# WHAT YOU NEED TO DO:
Your response should reproduce every line of the entries that contains the word "font".

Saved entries
#####

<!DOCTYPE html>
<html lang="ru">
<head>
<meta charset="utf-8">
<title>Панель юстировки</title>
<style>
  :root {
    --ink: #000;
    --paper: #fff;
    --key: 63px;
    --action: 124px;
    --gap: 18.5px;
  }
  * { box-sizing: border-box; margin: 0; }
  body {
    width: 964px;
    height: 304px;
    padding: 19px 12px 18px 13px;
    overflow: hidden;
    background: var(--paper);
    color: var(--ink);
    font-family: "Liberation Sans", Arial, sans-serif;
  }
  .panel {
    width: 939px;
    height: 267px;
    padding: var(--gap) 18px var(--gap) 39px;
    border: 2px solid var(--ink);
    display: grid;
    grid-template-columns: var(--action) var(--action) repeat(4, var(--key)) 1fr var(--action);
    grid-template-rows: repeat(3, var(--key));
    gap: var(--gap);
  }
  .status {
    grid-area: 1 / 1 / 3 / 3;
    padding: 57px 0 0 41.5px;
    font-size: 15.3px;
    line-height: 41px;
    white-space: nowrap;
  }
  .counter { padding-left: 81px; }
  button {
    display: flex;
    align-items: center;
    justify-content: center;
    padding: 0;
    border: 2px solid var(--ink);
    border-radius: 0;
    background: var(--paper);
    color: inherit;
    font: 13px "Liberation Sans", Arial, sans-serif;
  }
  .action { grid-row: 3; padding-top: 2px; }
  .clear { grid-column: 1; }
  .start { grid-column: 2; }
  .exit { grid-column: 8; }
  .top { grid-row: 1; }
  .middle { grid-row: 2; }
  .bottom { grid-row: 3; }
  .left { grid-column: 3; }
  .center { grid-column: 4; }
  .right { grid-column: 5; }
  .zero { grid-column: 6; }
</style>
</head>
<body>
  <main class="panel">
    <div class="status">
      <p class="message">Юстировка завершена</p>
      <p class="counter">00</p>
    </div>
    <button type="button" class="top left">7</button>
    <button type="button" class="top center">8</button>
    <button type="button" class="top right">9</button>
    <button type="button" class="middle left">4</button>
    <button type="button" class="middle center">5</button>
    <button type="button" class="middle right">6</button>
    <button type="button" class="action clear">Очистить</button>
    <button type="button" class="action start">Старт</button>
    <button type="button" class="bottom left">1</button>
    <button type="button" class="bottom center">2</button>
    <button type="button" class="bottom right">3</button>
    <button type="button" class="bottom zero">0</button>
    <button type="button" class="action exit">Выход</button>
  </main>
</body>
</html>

#####

# WORKED SOLUTION:
    font-family: "Liberation Sans", Arial, sans-serif;
    font-size: 15.3px;
    font: 13px "Liberation Sans", Arial, sans-serif;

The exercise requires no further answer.